November 3rd will mark the twelfth time that I have cast a vote for the President of the United States. Full disclosure, my preferred candidate has not always won. Which also means that my preferred candidate didn’t always lose. With each election cycle the amount of information forced upon us has been more than anyone should have to process. The hype used to promote the importance of the current election stretches the limits of one’s imagination.
But as I look back in time, I can see that the nation has withstood the test of time again and again. When all the dust settles after this election, the gloom and doomsayers and all the fear mongers will slink quietly away into the dark recesses of our society patiently waiting for the next four year cycle to pass when they can once again emerge from hid- ing to take center stage. Thankfully, as a nation we have endured. I do not expect to see that change in my lifetime.
Certainly we are an imperfect union. We struggle with race, gender, and issues of equality. The fact that we are constantly engaged in these struggles would suggest that we live in a country that is worth the many sacrifices that have been made and will be made in the future for our democracy to live.
A few years ago, the Sunday after a presidential election, I had a parishioner come speak to me. She said she didn’t think she could pray for the new president-elect during the Prayers of the People during our worship services. I listened to her reasons without comment. When she was finished I spoke with a calm and gentle tone. I told her that I understood and that she didn’t have to pray for someone if she wasn’t comfortable doing so. That said, I told her she could no longer lead the Prayers of the People on Sunday morning. Essentially, I gave her permission to walk away.

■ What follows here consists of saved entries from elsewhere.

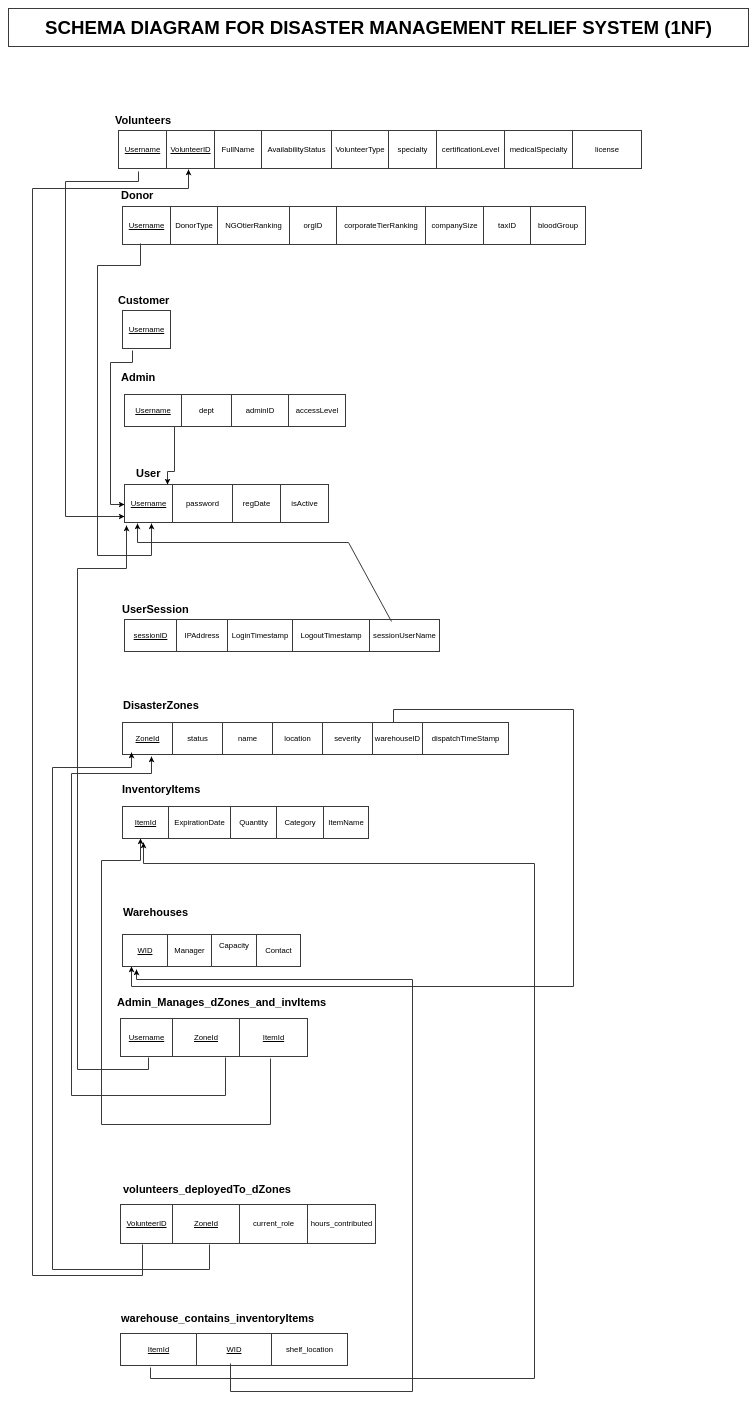
<!DOCTYPE html>
<html lang="en">
<head>
<meta charset="utf-8">
<title>Schema Diagram for Disaster Management Relief System (1NF)</title>
<style>
:root { --paper: #fff; --ink: #000; --line: #3a3a3a; }
* { box-sizing: border-box; margin: 0; padding: 0; }
html, body { width: 756px; height: 1405px; overflow: hidden; background: var(--paper); }
body { position: relative; color: var(--ink); font-family: "Liberation Sans", Arial, sans-serif; }
.title {
  position: absolute; left: 8px; top: 8px; width: 741px; height: 39px;
  display: flex; align-items: center; justify-content: center;
  border: 1px solid var(--line); font-size: 18.7px; white-space: nowrap;
}
.relation h2 {
  position: absolute; left: var(--name-x); top: var(--name-y);
  font-size: 11px; line-height: 14px; white-space: nowrap;
}
.attributes {
  position: absolute; left: var(--x); top: var(--y); height: var(--h);
  display: flex; list-style: none;
  border: solid var(--line); border-width: 1px 0 1px 1px;
}
.attributes li {
  flex: none; width: var(--w);
  display: flex; align-items: center; justify-content: center;
  border-right: 1px solid var(--line);
  font-size: 7.7px; line-height: 10px; white-space: nowrap;
}
.key { text-decoration: underline; }
.attributes .raised { padding-bottom: 10px; }
.references { position: absolute; left: 0; top: 0; }
.references g { fill: none; stroke: var(--line); stroke-width: 1; }
</style>
</head>
<body>
<h1 class="title">SCHEMA DIAGRAM FOR DISASTER MANAGEMENT RELIEF SYSTEM (1NF)</h1>
<main>
<section class="relation" style="--name-x:115px;--name-y:113px">
  <h2>Volunteers</h2>
  <ul class="attributes" style="--x:118px;--y:130px;--h:39px">
    <li class="key" style="--w:48px">Username</li>
    <li class="key" style="--w:48px">VolunteerID</li>
    <li style="--w:47px">FullName</li>
    <li style="--w:70px">AvailabilityStatus</li>
    <li style="--w:57px">VolunteerType</li>
    <li style="--w:48px">specialty</li>
    <li style="--w:68px">certificationLevel</li>
    <li style="--w:68px">medicalSpecialty</li>
    <li style="--w:69px">license</li>
  </ul>
</section>
<section class="relation" style="--name-x:121px;--name-y:188px">
  <h2>Donor</h2>
  <ul class="attributes" style="--x:122px;--y:206px;--h:39px">
    <li class="key" style="--w:48px">Username</li>
    <li style="--w:47px">DonorType</li>
    <li style="--w:72px">NGOtierRanking</li>
    <li style="--w:47px">orgID</li>
    <li style="--w:89px">corporateTierRanking</li>
    <li style="--w:58px">companySize</li>
    <li style="--w:47px">taxID</li>
    <li style="--w:55px">bloodGroup</li>
  </ul>
</section>
<section class="relation" style="--name-x:118px;--name-y:293px">
  <h2>Customer</h2>
  <ul class="attributes" style="--x:122px;--y:310px;--h:39px">
    <li class="key" style="--w:48px">Username</li>
  </ul>
</section>
<section class="relation" style="--name-x:121px;--name-y:370px">
  <h2>Admin</h2>
  <ul class="attributes" style="--x:124px;--y:394px;--h:33px">
    <li class="key" style="--w:57px">Username</li>
    <li style="--w:50px">dept</li>
    <li style="--w:57px">adminID</li>
    <li style="--w:57px">accessLevel</li>
  </ul>
</section>
<section class="relation" style="--name-x:136px;--name-y:466px">
  <h2>User</h2>
  <ul class="attributes" style="--x:124px;--y:484px;--h:39px">
    <li class="key" style="--w:48px">Username</li>
    <li style="--w:60px">password</li>
    <li style="--w:48px">regDate</li>
    <li style="--w:48px">isActive</li>
  </ul>
</section>
<section class="relation" style="--name-x:122px;--name-y:602px">
  <h2>UserSession</h2>
  <ul class="attributes" style="--x:124px;--y:619px;--h:33px">
    <li class="key" style="--w:52px">sessionID</li>
    <li style="--w:51px">IPAddress</li>
    <li style="--w:65px">LoginTimestamp</li>
    <li style="--w:77px">LogoutTimestamp</li>
    <li style="--w:70px">sessionUserName</li>
  </ul>
</section>
<section class="relation" style="--name-x:123px;--name-y:698px">
  <h2>DisasterZones</h2>
  <ul class="attributes" style="--x:122px;--y:722px;--h:33px">
    <li class="key" style="--w:50px">ZoneId</li>
    <li style="--w:50px">status</li>
    <li style="--w:50px">name</li>
    <li style="--w:50px">location</li>
    <li style="--w:50px">severity</li>
    <li style="--w:50px">warehouseID</li>
    <li style="--w:86px">dispatchTimeStamp</li>
  </ul>
</section>
<section class="relation" style="--name-x:122px;--name-y:782px">
  <h2>InventoryItems</h2>
  <ul class="attributes" style="--x:122px;--y:806px;--h:33px">
    <li class="key" style="--w:46px">ItemId</li>
    <li style="--w:62px">ExpirationDate</li>
    <li style="--w:46px">Quantity</li>
    <li style="--w:47px">Category</li>
    <li style="--w:45px">ItemName</li>
  </ul>
</section>
<section class="relation" style="--name-x:123px;--name-y:905px">
  <h2>Warehouses</h2>
  <ul class="attributes" style="--x:122px;--y:934px;--h:33px">
    <li class="key" style="--w:45px">WID</li>
    <li style="--w:44px">Manager</li>
    <li class="raised" style="--w:45px">Capacity</li>
    <li style="--w:44px">Contact</li>
  </ul>
</section>
<section class="relation" style="--name-x:117px;--name-y:995px">
  <h2>Admin_Manages_dZones_and_invItems</h2>
  <ul class="attributes" style="--x:120px;--y:1018px;--h:39px">
    <li class="key" style="--w:52px">Username</li>
    <li class="key" style="--w:67px">ZoneId</li>
    <li class="key" style="--w:68px">ItemId</li>
  </ul>
</section>
<section class="relation" style="--name-x:123px;--name-y:1182px">
  <h2>volunteers_deployedTo_dZones</h2>
  <ul class="attributes" style="--x:120px;--y:1204px;--h:40px">
    <li class="key" style="--w:52px">VolunteerID</li>
    <li class="key" style="--w:67px">ZoneId</li>
    <li style="--w:68px">current_role</li>
    <li style="--w:68px">hours_contributed</li>
  </ul>
</section>
<section class="relation" style="--name-x:121px;--name-y:1311px">
  <h2>warehouse_contains_inventoryItems</h2>
  <ul class="attributes" style="--x:120px;--y:1333px;--h:33px">
    <li class="key" style="--w:76px">ItemId</li>
    <li class="key" style="--w:75px">WID</li>
    <li style="--w:76px">shelf_location</li>
  </ul>
</section>
</main>
<svg class="references" width="756" height="1405" viewBox="0 0 756 1405" role="img" aria-label="Foreign key references between relations">
  <defs>
    <marker id="arrow" viewBox="0 0 6 6" refX="6" refY="3" markerWidth="6" markerHeight="6" markerUnits="userSpaceOnUse" orient="auto">
      <path d="M6 3L0 0L1.5 3L0 6Z" fill="#000"/>
    </marker>
  </defs>
  <g transform="translate(.5 .5)">
    <path id="volunteer-to-user" marker-end="url(#arrow)" d="M138 171V181H65V516H124"/>
    <path id="donor-to-user" marker-end="url(#arrow)" d="M140 243V265H97V555H151V523"/>
    <path id="customer-to-user" marker-end="url(#arrow)" d="M132 350V362H110V504H124"/>
    <path id="admin-to-user" marker-end="url(#arrow)" d="M174 426V471H167V484"/>
    <path id="session-to-user" marker-end="url(#arrow)" d="M391 621L348 542H137V523"/>
    <path id="zone-to-warehouse" marker-end="url(#arrow)" d="M393 722V709H573V986H131V966"/>
    <path id="manages-to-user" marker-end="url(#arrow)" d="M148 1057V1069H77V568H126V525"/>
    <path id="manages-to-zone" marker-end="url(#arrow)" d="M225 1057V1095H71V773H151V756"/>
    <path id="manages-to-item" marker-end="url(#arrow)" d="M270 1058V1124H101V860H140V838"/>
    <path id="deployed-to-volunteer" marker-end="url(#arrow)" d="M142 1244V1275H32V188H188V169"/>
    <path id="deployed-to-zone" marker-end="url(#arrow)" d="M209 1244V1269H52V767H131V752"/>
    <path id="contains-to-item" marker-end="url(#arrow)" d="M150 1367V1378H534V863H143V842"/>
    <path id="contains-to-warehouse" marker-end="url(#arrow)" d="M230 1363V1391H412V979H136V969"/>
  </g>
</svg>
</body>
</html>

A couple of days later, the same parishioner came to my office to speak with me once again. After thinking it over, she had decided that she would give it a try and would pray for the newly elected president. I nodded in agreement and pointed out that God expects no more or no less from all of us. We are to try and love our neighbor as ourselves. In the Episcopal Church it has long been our custom to pray for our duly elected officials regardless of political affiliation. We pray for them by name. We omit no one.

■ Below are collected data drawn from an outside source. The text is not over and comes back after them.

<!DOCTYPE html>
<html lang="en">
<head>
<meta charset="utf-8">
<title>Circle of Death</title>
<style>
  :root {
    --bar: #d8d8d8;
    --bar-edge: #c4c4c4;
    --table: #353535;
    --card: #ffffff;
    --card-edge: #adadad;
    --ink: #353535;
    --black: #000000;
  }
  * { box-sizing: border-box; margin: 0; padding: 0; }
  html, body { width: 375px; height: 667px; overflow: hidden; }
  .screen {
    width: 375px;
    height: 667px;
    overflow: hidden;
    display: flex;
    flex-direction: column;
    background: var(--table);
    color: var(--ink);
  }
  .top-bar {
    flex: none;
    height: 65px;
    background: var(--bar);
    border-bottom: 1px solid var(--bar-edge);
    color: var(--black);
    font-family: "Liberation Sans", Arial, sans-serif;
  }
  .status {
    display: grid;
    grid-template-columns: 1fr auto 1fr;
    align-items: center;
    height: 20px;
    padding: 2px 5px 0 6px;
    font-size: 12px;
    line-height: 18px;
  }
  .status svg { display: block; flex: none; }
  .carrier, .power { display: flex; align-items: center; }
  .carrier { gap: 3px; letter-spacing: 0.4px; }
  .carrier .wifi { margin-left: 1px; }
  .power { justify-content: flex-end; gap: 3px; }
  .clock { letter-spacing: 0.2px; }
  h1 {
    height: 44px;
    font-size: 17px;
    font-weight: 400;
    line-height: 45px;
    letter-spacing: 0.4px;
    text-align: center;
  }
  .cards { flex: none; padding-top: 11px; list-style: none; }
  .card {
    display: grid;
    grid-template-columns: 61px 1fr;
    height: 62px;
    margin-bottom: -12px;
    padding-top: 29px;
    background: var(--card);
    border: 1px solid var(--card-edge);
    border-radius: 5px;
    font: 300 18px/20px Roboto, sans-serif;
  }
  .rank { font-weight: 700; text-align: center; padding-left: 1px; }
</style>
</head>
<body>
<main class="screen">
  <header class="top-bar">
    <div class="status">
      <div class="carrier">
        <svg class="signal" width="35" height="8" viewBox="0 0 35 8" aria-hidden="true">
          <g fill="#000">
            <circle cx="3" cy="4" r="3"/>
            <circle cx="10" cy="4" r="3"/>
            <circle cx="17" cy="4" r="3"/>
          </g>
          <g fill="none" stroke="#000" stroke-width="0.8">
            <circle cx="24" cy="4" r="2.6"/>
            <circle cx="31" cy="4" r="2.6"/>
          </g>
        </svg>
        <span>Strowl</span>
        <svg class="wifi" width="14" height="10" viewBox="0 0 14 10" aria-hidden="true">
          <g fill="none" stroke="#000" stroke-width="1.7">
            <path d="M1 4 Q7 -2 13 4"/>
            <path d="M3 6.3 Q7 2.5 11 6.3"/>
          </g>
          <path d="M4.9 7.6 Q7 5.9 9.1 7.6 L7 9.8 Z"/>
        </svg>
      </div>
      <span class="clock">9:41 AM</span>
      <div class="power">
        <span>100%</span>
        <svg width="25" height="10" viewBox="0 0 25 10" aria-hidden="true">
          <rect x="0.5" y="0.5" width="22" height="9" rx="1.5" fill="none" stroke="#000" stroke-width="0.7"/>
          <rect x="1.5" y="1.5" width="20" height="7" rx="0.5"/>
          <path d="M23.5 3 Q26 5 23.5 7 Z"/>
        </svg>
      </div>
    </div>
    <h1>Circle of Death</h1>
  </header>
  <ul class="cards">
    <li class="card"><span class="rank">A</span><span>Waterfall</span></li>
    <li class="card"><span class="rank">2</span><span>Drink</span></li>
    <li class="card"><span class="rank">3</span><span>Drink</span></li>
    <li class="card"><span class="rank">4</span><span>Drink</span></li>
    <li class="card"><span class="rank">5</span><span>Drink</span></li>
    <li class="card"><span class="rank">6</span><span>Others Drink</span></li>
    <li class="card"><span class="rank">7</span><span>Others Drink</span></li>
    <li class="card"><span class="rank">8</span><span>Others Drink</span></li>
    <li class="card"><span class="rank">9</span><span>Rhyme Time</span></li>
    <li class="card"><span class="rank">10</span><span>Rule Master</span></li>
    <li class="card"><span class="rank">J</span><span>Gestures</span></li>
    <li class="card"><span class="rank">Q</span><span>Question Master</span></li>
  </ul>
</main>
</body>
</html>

So here at All Saints’ we will continue to do the right thing. We will pray for our elected leaders regardless of how we choose to cast our ballots. We will pray for them because they will definitely need our prayers. We will pray for them because each of us is a child of God created in the image of God. At this parish church when we say All Saints’ we really do mean “All.”